Entries taken from a collection
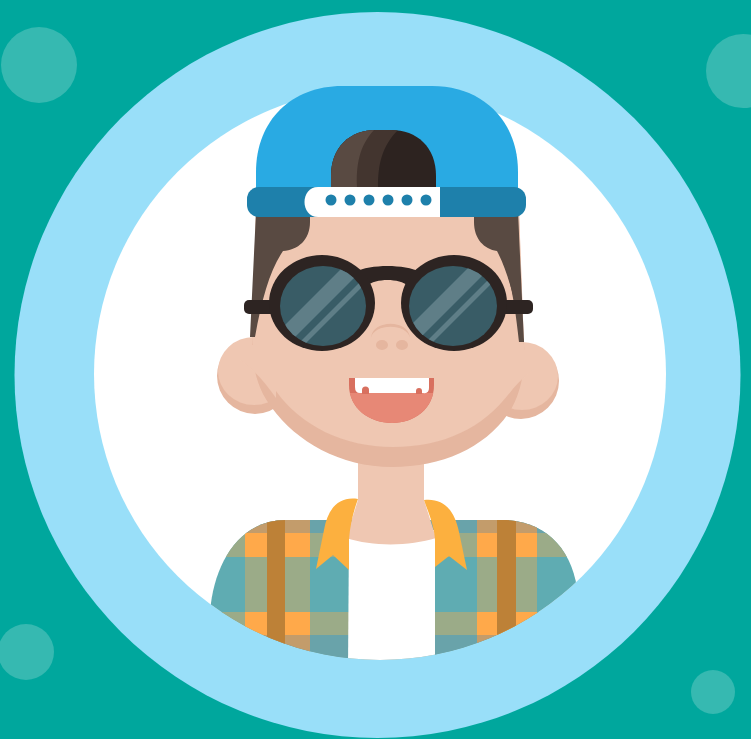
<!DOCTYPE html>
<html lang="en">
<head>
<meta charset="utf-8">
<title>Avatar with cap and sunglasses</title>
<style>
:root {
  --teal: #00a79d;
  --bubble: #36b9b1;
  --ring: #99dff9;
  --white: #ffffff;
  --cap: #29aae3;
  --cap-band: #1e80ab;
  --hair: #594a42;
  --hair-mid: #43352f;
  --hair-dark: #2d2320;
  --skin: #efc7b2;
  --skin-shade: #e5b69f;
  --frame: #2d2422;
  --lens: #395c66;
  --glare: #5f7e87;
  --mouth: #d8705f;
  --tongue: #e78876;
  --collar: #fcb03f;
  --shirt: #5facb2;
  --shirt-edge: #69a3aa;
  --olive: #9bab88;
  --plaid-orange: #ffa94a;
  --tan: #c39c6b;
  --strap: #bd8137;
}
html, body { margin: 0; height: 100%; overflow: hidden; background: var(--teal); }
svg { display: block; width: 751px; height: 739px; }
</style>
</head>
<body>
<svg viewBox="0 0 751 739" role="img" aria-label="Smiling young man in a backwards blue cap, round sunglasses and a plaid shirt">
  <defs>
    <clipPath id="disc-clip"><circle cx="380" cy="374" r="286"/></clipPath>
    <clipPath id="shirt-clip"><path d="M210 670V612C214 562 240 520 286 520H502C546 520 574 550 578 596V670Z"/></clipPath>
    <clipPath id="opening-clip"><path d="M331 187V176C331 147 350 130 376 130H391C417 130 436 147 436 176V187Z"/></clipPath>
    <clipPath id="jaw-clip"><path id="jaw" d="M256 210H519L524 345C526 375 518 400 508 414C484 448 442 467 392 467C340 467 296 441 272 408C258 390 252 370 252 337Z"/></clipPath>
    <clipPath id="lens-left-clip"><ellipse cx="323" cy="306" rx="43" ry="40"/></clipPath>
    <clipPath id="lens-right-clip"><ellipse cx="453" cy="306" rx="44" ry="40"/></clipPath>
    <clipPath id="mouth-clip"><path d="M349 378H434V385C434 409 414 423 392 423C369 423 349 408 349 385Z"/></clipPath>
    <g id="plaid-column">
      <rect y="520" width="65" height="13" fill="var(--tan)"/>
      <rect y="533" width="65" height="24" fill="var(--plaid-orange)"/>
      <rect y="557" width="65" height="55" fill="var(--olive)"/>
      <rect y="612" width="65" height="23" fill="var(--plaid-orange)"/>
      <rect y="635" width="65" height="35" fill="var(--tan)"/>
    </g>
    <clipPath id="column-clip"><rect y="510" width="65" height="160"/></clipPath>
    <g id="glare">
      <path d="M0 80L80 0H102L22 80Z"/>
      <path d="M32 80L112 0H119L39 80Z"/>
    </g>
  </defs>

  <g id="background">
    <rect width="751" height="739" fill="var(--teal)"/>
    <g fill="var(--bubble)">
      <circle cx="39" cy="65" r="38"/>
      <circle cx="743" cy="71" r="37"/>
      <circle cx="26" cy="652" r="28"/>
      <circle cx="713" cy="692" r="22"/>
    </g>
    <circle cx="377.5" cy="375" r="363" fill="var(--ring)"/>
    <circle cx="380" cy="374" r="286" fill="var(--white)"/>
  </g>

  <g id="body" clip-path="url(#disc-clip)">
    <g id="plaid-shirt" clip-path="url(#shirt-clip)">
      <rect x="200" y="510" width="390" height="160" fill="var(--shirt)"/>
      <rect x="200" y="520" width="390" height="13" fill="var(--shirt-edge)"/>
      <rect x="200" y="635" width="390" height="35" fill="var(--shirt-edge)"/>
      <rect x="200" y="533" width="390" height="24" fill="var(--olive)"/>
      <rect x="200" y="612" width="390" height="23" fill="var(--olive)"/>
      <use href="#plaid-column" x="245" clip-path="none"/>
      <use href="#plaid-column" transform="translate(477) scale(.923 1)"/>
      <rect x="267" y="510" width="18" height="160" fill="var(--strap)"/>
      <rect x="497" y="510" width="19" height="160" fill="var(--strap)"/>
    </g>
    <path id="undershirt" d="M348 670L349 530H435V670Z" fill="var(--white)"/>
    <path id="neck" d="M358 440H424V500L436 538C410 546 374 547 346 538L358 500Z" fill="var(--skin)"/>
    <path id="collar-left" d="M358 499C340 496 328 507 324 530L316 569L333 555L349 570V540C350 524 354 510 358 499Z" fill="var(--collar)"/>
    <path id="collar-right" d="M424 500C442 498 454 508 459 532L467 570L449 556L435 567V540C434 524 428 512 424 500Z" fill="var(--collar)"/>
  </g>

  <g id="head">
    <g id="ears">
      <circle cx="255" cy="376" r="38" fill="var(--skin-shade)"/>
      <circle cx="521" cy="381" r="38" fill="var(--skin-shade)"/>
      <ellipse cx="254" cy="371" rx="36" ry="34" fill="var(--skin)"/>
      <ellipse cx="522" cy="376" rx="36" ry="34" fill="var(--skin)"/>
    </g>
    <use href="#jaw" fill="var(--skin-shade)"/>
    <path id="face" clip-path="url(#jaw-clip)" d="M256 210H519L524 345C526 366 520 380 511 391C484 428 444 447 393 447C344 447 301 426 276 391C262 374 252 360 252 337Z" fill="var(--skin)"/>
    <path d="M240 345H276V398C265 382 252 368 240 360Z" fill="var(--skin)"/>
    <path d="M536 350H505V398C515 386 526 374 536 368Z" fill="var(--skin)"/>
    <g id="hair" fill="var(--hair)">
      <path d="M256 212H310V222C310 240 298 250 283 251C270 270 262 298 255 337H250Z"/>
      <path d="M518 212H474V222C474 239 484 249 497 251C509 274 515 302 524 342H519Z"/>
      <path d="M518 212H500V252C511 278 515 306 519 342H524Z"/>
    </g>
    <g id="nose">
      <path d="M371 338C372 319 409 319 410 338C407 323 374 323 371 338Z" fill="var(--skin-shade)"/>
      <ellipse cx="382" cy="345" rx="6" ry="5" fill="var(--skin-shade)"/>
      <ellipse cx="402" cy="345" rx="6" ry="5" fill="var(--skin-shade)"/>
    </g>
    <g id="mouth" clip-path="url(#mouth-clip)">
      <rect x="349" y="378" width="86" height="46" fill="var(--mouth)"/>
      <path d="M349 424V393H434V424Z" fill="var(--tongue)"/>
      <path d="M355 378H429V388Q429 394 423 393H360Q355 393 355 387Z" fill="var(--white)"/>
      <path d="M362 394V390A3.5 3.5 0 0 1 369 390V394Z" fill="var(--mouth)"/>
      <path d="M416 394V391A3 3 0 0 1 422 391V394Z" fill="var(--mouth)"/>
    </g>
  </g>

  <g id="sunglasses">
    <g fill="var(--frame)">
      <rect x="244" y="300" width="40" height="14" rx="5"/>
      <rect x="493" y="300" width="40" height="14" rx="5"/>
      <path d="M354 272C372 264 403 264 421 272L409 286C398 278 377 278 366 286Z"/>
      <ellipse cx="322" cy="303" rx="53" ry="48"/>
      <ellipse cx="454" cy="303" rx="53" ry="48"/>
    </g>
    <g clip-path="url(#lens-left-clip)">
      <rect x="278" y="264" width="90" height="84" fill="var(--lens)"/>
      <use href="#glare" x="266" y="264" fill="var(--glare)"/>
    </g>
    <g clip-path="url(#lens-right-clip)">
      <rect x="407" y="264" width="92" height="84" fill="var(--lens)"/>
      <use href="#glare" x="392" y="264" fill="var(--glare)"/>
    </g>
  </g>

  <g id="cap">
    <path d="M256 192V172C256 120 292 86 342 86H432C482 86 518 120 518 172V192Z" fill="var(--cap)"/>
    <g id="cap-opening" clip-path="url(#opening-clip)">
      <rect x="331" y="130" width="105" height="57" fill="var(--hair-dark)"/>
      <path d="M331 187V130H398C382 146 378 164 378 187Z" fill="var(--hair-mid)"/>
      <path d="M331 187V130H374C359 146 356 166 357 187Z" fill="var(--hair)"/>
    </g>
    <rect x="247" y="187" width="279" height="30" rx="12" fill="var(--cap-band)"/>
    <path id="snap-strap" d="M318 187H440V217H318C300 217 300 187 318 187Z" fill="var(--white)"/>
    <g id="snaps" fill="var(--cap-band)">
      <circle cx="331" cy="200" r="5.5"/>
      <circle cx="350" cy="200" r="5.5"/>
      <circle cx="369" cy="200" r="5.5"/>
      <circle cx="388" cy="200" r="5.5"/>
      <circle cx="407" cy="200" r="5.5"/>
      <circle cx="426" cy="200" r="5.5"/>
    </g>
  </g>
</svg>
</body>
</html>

* **What needs to be done**
Only an exact copy of the lines from the top of the entries through the line with "187V176C331 147 350", both included, should be given, with all pictures omitted.

* **Finished exercise**
<!DOCTYPE html>
<html lang="en">
<head>
<meta charset="utf-8">
<title>Avatar with cap and sunglasses</title>
<style>
:root {
  --teal: #00a79d;
  --bubble: #36b9b1;
  --ring: #99dff9;
  --white: #ffffff;
  --cap: #29aae3;
  --cap-band: #1e80ab;
  --hair: #594a42;
  --hair-mid: #43352f;
  --hair-dark: #2d2320;
  --skin: #efc7b2;
  --skin-shade: #e5b69f;
  --frame: #2d2422;
  --lens: #395c66;
  --glare: #5f7e87;
  --mouth: #d8705f;
  --tongue: #e78876;
  --collar: #fcb03f;
  --shirt: #5facb2;
  --shirt-edge: #69a3aa;
  --olive: #9bab88;
  --plaid-orange: #ffa94a;
  --tan: #c39c6b;
  --strap: #bd8137;
}
html, body { margin: 0; height: 100%; overflow: hidden; background: var(--teal); }
svg { display: block; width: 751px; height: 739px; }
</style>
</head>
<body>
<svg viewBox="0 0 751 739" role="img" aria-label="Smiling young man in a backwards blue cap, round sunglasses and a plaid shirt">
  <defs>
    <clipPath id="disc-clip"><circle cx="380" cy="374" r="286"/></clipPath>
    <clipPath id="shirt-clip"><path d="M210 670V612C214 562 240 520 286 520H502C546 520 574 550 578 596V670Z"/></clipPath>
    <clipPath id="opening-clip"><path d="M331 187V176C331 147 350 130 376 130H391C417 130 436 147 436 176V187Z"/></clipPath>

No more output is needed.